#### [Required work]
Write out the records beneath this line exactly as they appear, minus any images.

━━━ Provided records

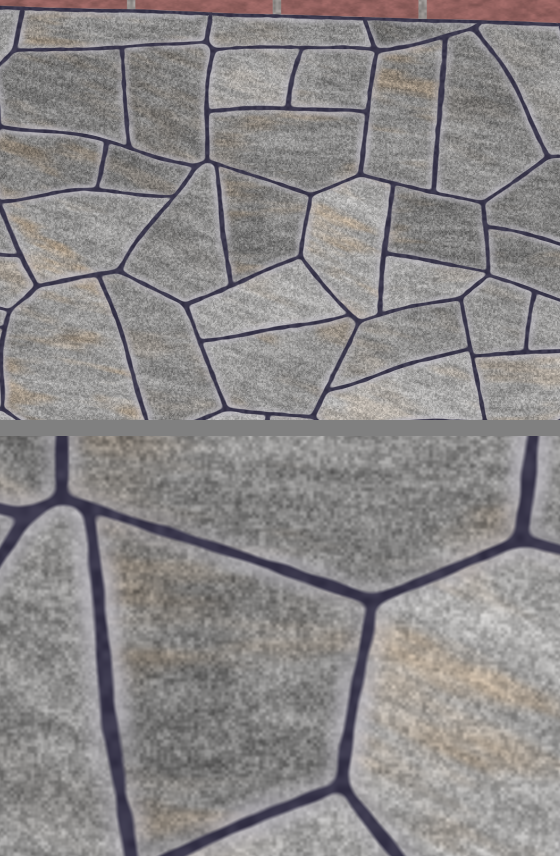
Top, the full canvas; bottom, a detail of the centre.
Give the GLSL for this texture, as a Shadertoy shader.

```glsl
float hash(vec2 p) {
    vec3 q = fract(vec3(p.xyx) * 0.1031);
    q += dot(q, q.yzx + 33.33);
    return fract((q.x + q.y) * q.z);
}

vec2 hash2(vec2 p) {
    return vec2(hash(p), hash(p + 57.3));
}

float noise(vec2 p) {
    vec2 i = floor(p), f = fract(p);
    f *= f * (3.0 - 2.0 * f);
    return mix(mix(hash(i), hash(i + vec2(1, 0)), f.x),
               mix(hash(i + vec2(0, 1)), hash(i + vec2(1, 1)), f.x), f.y);
}

float fbm(vec2 p) {
    return 0.55 * noise(p) + 0.3 * noise(p * 2.1 + 7.0) + 0.15 * noise(p * 4.3 + 19.0);
}

float smoothMin(float a, float b, float k) {
    float h = max(k - abs(a - b), 0.0) / k;
    return min(a, b) - 0.25 * h * h * k;
}

// Voronoi slabs, each cut into two or three stones: x = joint distance, yz = stone id
vec3 stones(vec2 p) {
    vec2 cell = floor(p), f = fract(p), nearest = vec2(0), id = vec2(0);
    float best = 9.0;
    for (int y = -2; y <= 2; y++)
    for (int x = -2; x <= 2; x++) {
        vec2 g = vec2(x, y);
        vec2 r = g + 0.2 + 0.6 * hash2(cell + g + 40.0) - f;
        if (dot(r, r) < best) {
            best = dot(r, r);
            nearest = r;
            id = cell + g + 40.0;
        }
    }
    float d = 9.0;
    for (int y = -2; y <= 2; y++)
    for (int x = -2; x <= 2; x++) {
        vec2 g = vec2(x, y);
        vec2 r = g + 0.2 + 0.6 * hash2(cell + g + 40.0) - f;
        vec2 across = r - nearest;
        if (dot(across, across) > 0.0001)
            d = smoothMin(d, dot(0.5 * (nearest + r), normalize(across)), 0.025);
    }
    // Cuts run roughly upright or level
    float angle = 1.5708 * step(0.5, hash(id + 3.7)) + 0.6 * (hash(id + 9.4) - 0.5);
    vec2 cut = vec2(cos(angle), sin(angle));
    float first = dot(-nearest, cut) + 0.1 * (hash(id + 8.1) - 0.5);
    float second = dot(-nearest, normalize(vec2(-cut.y, cut.x) + 0.15 * cut));
    d = smoothMin(d, abs(first), 0.025);
    vec2 stone = id + step(0.0, first) * 0.31;
    if (first > 0.0 && hash(id + 5.9) > 0.55) {
        d = smoothMin(d, abs(second), 0.025);
        stone += step(0.0, second) * 0.47;
    }
    return vec3(d, stone * 13.0);
}

vec3 stoneColor(vec2 p, vec2 id) {
    float tilt = 0.2 + 0.5 * (hash(id + 1.3) - 0.5);
    vec2 q = mat2(cos(tilt), sin(tilt), -sin(tilt), cos(tilt)) * p + id;
    float streak = fbm(q * vec2(16, 85)) - 0.5;
    float blotch = fbm(q * vec2(5, 11)) - 0.5;
    float grain = noise(p * 210.0) + noise(p * 370.0 + 9.0) - 1.0;
    float tone = mix(0.465, 0.645, hash(id + 2.2)) + 0.07 * (0.5 - p.y);
    tone += 0.2 * streak + 0.12 * blotch + 0.15 * grain;
    vec3 color = tone * vec3(1.0, 0.995, 0.99);
    float rust = smoothstep(0.45, 0.8, fbm(q * vec2(6, 26) + 31.0)) * hash(id + 6.4);
    return color * mix(vec3(1), vec3(1.08, 0.98, 0.86), rust);
}

vec3 brickColor(vec2 p) {
    float joint = abs(fract(p.x / 0.347 + 0.6) - 0.5) * 0.347;
    vec3 clay = vec3(0.57, 0.38, 0.37) * (0.82 + 0.36 * fbm(p * vec2(45, 80)));
    vec3 mortar = vec3(0.58, 0.56, 0.55) * (0.85 + 0.3 * noise(p * 150.0));
    return mix(mortar, clay, smoothstep(0.008, 0.012, joint));
}

void mainImage(out vec4 fragColor, in vec2 fragCoord) {
    vec2 p = fragCoord / iResolution.y;

    // Gently bent joints
    vec2 bent = p + 0.035 * (vec2(noise(p * 5.0), noise(p * 5.0 + 23.0)) - 0.5);
    vec3 wall = stones(bent * vec2(2.55, 3.2));
    float belowBrick = 0.98 - 0.03 * p.x + 0.004 * noise(p * 9.0) - p.y;
    float d = min(wall.x / 2.9, abs(belowBrick));
    d += 0.0025 * (noise(p * 55.0) - 0.5);

    // Stone faces with a pale, patchy mortar haze along their rims
    vec3 color = stoneColor(p, wall.yz);
    float haze = (1.0 - smoothstep(0.004, 0.023, d)) * (0.3 + 0.8 * noise(p * 22.0));
    color = mix(color, vec3(0.74, 0.73, 0.76), 0.75 * haze);

    // Dark pointing
    vec3 pointing = vec3(0.22, 0.21, 0.29) + 0.08 * (noise(p * 140.0) - 0.5);
    color = mix(pointing, color, smoothstep(0.0025, 0.0065, d));

    // Brick course on top
    float brick = 1.0 - smoothstep(-0.006, -0.002, belowBrick);
    color = mix(color, brickColor(p), brick);
    fragColor = vec4(color, 1.0);
}
```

━━━━━━

#### [Written solution]
Top, the full canvas; bottom, a detail of the centre.
Give the GLSL for this texture, as a Shadertoy shader.

```glsl
float hash(vec2 p) {
    vec3 q = fract(vec3(p.xyx) * 0.1031);
    q += dot(q, q.yzx + 33.33);
    return fract((q.x + q.y) * q.z);
}

vec2 hash2(vec2 p) {
    return vec2(hash(p), hash(p + 57.3));
}

float noise(vec2 p) {
    vec2 i = floor(p), f = fract(p);
    f *= f * (3.0 - 2.0 * f);
    return mix(mix(hash(i), hash(i + vec2(1, 0)), f.x),
               mix(hash(i + vec2(0, 1)), hash(i + vec2(1, 1)), f.x), f.y);
}

float fbm(vec2 p) {
    return 0.55 * noise(p) + 0.3 * noise(p * 2.1 + 7.0) + 0.15 * noise(p * 4.3 + 19.0);
}

float smoothMin(float a, float b, float k) {
    float h = max(k - abs(a - b), 0.0) / k;
    return min(a, b) - 0.25 * h * h * k;
}

// Voronoi slabs, each cut into two or three stones: x = joint distance, yz = stone id
vec3 stones(vec2 p) {
    vec2 cell = floor(p), f = fract(p), nearest = vec2(0), id = vec2(0);
    float best = 9.0;
    for (int y = -2; y <= 2; y++)
    for (int x = -2; x <= 2; x++) {
        vec2 g = vec2(x, y);
        vec2 r = g + 0.2 + 0.6 * hash2(cell + g + 40.0) - f;
        if (dot(r, r) < best) {
            best = dot(r, r);
            nearest = r;
            id = cell + g + 40.0;
        }
    }
    float d = 9.0;
    for (int y = -2; y <= 2; y++)
    for (int x = -2; x <= 2; x++) {
        vec2 g = vec2(x, y);
        vec2 r = g + 0.2 + 0.6 * hash2(cell + g + 40.0) - f;
        vec2 across = r - nearest;
        if (dot(across, across) > 0.0001)
            d = smoothMin(d, dot(0.5 * (nearest + r), normalize(across)), 0.025);
    }
    // Cuts run roughly upright or level
    float angle = 1.5708 * step(0.5, hash(id + 3.7)) + 0.6 * (hash(id + 9.4) - 0.5);
    vec2 cut = vec2(cos(angle), sin(angle));
    float first = dot(-nearest, cut) + 0.1 * (hash(id + 8.1) - 0.5);
    float second = dot(-nearest, normalize(vec2(-cut.y, cut.x) + 0.15 * cut));
    d = smoothMin(d, abs(first), 0.025);
    vec2 stone = id + step(0.0, first) * 0.31;
    if (first > 0.0 && hash(id + 5.9) > 0.55) {
        d = smoothMin(d, abs(second), 0.025);
        stone += step(0.0, second) * 0.47;
    }
    return vec3(d, stone * 13.0);
}

vec3 stoneColor(vec2 p, vec2 id) {
    float tilt = 0.2 + 0.5 * (hash(id + 1.3) - 0.5);
    vec2 q = mat2(cos(tilt), sin(tilt), -sin(tilt), cos(tilt)) * p + id;
    float streak = fbm(q * vec2(16, 85)) - 0.5;
    float blotch = fbm(q * vec2(5, 11)) - 0.5;
    float grain = noise(p * 210.0) + noise(p * 370.0 + 9.0) - 1.0;
    float tone = mix(0.465, 0.645, hash(id + 2.2)) + 0.07 * (0.5 - p.y);
    tone += 0.2 * streak + 0.12 * blotch + 0.15 * grain;
    vec3 color = tone * vec3(1.0, 0.995, 0.99);
    float rust = smoothstep(0.45, 0.8, fbm(q * vec2(6, 26) + 31.0)) * hash(id + 6.4);
    return color * mix(vec3(1), vec3(1.08, 0.98, 0.86), rust);
}

vec3 brickColor(vec2 p) {
    float joint = abs(fract(p.x / 0.347 + 0.6) - 0.5) * 0.347;
    vec3 clay = vec3(0.57, 0.38, 0.37) * (0.82 + 0.36 * fbm(p * vec2(45, 80)));
    vec3 mortar = vec3(0.58, 0.56, 0.55) * (0.85 + 0.3 * noise(p * 150.0));
    return mix(mortar, clay, smoothstep(0.008, 0.012, joint));
}

void mainImage(out vec4 fragColor, in vec2 fragCoord) {
    vec2 p = fragCoord / iResolution.y;

    // Gently bent joints
    vec2 bent = p + 0.035 * (vec2(noise(p * 5.0), noise(p * 5.0 + 23.0)) - 0.5);
    vec3 wall = stones(bent * vec2(2.55, 3.2));
    float belowBrick = 0.98 - 0.03 * p.x + 0.004 * noise(p * 9.0) - p.y;
    float d = min(wall.x / 2.9, abs(belowBrick));
    d += 0.0025 * (noise(p * 55.0) - 0.5);

    // Stone faces with a pale, patchy mortar haze along their rims
    vec3 color = stoneColor(p, wall.yz);
    float haze = (1.0 - smoothstep(0.004, 0.023, d)) * (0.3 + 0.8 * noise(p * 22.0));
    color = mix(color, vec3(0.74, 0.73, 0.76), 0.75 * haze);

    // Dark pointing
    vec3 pointing = vec3(0.22, 0.21, 0.29) + 0.08 * (noise(p * 140.0) - 0.5);
    color = mix(pointing, color, smoothstep(0.0025, 0.0065, d));

    // Brick course on top
    float brick = 1.0 - smoothstep(-0.006, -0.002, belowBrick);
    color = mix(color, brickColor(p), brick);
    fragColor = vec4(color, 1.0);
}
```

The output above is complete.